Another reason players hit the ball to each other is because they are waiting for the chance to attack.
If I am in a long rally up the middle and my opponent drops the ball short, I know I have an opportunity to strike. The short ball they have hit now allows me to hit to a more extreme angle.
That angle wouldn’t necessarily have been created had I gone on the offensive immediately.
Once I have gotten the angle to hit to the balance of power shifts in my favor. Crucially I have taken time away from my opponent, and they must react even faster.
This tactic works so well for consistent players because the opponent will often make an error before the chance to strike even arises. The attacking moment is just there as a security net if they don’t make an error first.
Remember that 40% unforced error figure from the 2020 US open men’s final?
The women’s final was not much better with unforced errors making up just under 30% of the points.
Down The Line Shots Are Riskier
Hitting down the line is, for the majority, more challenging than playing cross-court. The main reason is that you have to change the ball’s direction.
When hitting the cross-court, your racket swings in the same direction as the incoming ball. When hitting down the line, the ball is coming diagonally, but you will be swinging your racket differently.
You also need more net clearance as the net is higher further from the center.
Don’t forget that when measuring a singles court corner to corner, the distance is over 5% more than baseline to baseline. If you hit a shot down the line and it was only slightly out, would it have gone in had it been hit cross-court?
That 5% less hitting space could be the difference between the ball going in or out.
Tennis is very simply a game of consistency. Put the ball in one more time than the opponent, and you win the point.
Even though the science is clear that it is a higher risk of hitting down the line, many people have a tendency to do it more often than they should.
I am myself one of them. I love the intense feeling of pulling off a beautiful down-the-line finish and often can’t resist the urge.

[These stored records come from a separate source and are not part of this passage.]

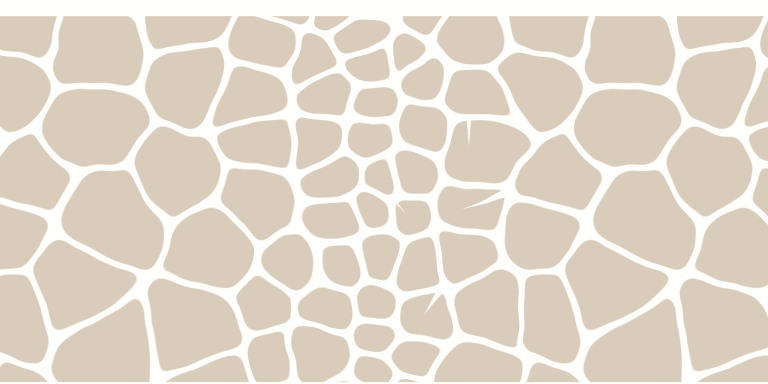
A Shadertoy shader for this pattern:

```glsl
// Giraffe hide: rounded beige patches on white, large at the sides and small in the middle.

const float PERIOD = 1.385;   // horizontal repeat, in canvas heights
const float COLUMNS = 8.0;

vec3 hash3(vec2 p) {
    vec3 h = fract(p.xyx * vec3(0.1031, 0.1030, 0.0973));
    h += dot(h, h.yxz + 33.33);
    return fract((h.xxy + h.yzz) * h.zyx);
}

// Horizontally periodic value noise, centred on zero
vec2 wobble(vec2 p, float cells) {
    p *= cells / PERIOD;
    vec2 i = floor(p), f = smoothstep(0.0, 1.0, p - i);
    float x0 = mod(i.x, cells), x1 = mod(i.x + 1.0, cells);
    vec2 low = mix(hash3(vec2(x0, i.y)).xy, hash3(vec2(x1, i.y)).xy, f.x);
    vec2 high = mix(hash3(vec2(x0, i.y + 1.0)).xy, hash3(vec2(x1, i.y + 1.0)).xy, f.x);
    return mix(low, high, f.y) - 0.5;
}

// Columns narrow towards the middle of the canvas
float columnWidth(float column) {
    return PERIOD / COLUMNS * (1.0 + 0.42 * cos(6.2832 * column / COLUMNS));
}

float rowCount(float width) {
    return floor(1.0 / (0.7 * width + 0.03) + 0.5);
}

// Patch centre relative to p (xy) and its size bias (z)
vec3 patchSite(vec2 p, float column, float row, float width, float rows) {
    vec3 h = hash3(vec2(column, row) + 17.0);
    float u = column / COLUMNS;
    float x = PERIOD * (u + 0.2 + 0.067 * sin(6.2832 * u)) + (h.x - 0.5) * 0.6 * width;
    float y = (row + 0.25 + 0.5 * mod(column, 2.0) + (h.y - 0.5) * 0.6) / rows;
    vec2 offset = vec2(x, y) - p;
    offset.x -= PERIOD * floor(offset.x / PERIOD + 0.5);
    return vec3(offset, (h.z - 0.5) * 0.2 * width * width);
}

// Signed depth inside the nearest patch, positive on the beige
float patchDepth(vec2 p) {
    // Find the patch that owns this point
    vec3 owner = vec3(0.0);
    vec2 ownerId = vec2(0.0);
    float ownerWidth = 0.1, nearest = 1e3;
    for (float c = 0.0; c < COLUMNS; c++) {
        float width = columnWidth(c), rows = rowCount(width);
        for (float r = -1.0; r <= rows; r++) {
            vec3 site = patchSite(p, c, r, width, rows);
            float power = dot(site.xy, site.xy) - site.z;
            if (power < nearest) {
                nearest = power;
                owner = site;
                ownerId = vec2(c, r);
                ownerWidth = width;
            }
        }
    }

    // Smooth minimum over all borders rounds the corners
    float rounding = 0.006 + 0.02 * ownerWidth, sum = 0.0;
    for (float c = 0.0; c < COLUMNS; c++) {
        float width = columnWidth(c), rows = rowCount(width);
        for (float r = -1.0; r <= rows; r++) {
            vec3 site = patchSite(p, c, r, width, rows);
            float gap = length(site.xy - owner.xy);
            if (gap > 1e-4) {
                float border = (dot(site.xy, site.xy) - site.z - nearest) / (2.0 * gap);
                sum += exp(-border / rounding);
            }
        }
    }
    float depth = -rounding * log(sum) - 0.0082;

    // Some larger patches are split by a tapered notch
    vec3 h = hash3(ownerId + 71.0);
    if (h.x > 0.82 && ownerWidth > 0.12) {
        float angle = 6.2832 * h.y;
        vec2 dir = vec2(cos(angle), sin(angle));
        float along = -dot(owner.xy, dir);
        float across = abs(owner.x * dir.y - owner.y * dir.x);
        float notch = along > 0.0 ? across - 0.1 * along : length(owner.xy);
        depth = min(depth, notch);
    }
    return depth;
}

void mainImage(out vec4 fragColor, in vec2 fragCoord) {
    vec2 p = fragCoord / iResolution.y;
    float blur = 0.8 / iResolution.y;

    // Bend the borders gently
    vec2 bent = p + 0.034 * wobble(p, 11.0) + 0.01 * wobble(p + 3.0, 29.0);
    float depth = patchDepth(bent);

    // Plain margins at the top and bottom
    depth = min(depth, min(p.y - 0.005, 0.958 - p.y));

    vec3 white = vec3(1.0, 1.0, 0.995);
    vec3 beige = vec3(0.85, 0.80, 0.73);
    fragColor = vec4(mix(white, beige, smoothstep(-blur, blur, depth)), 1.0);
}
```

Do you have a habit of hitting down the line at the wrong times? Perhaps you regularly hit the ball to your opponent, trying to create the opportunity but end up on the losing end.
Which of these situations do you struggle more with, and what do you do to cope?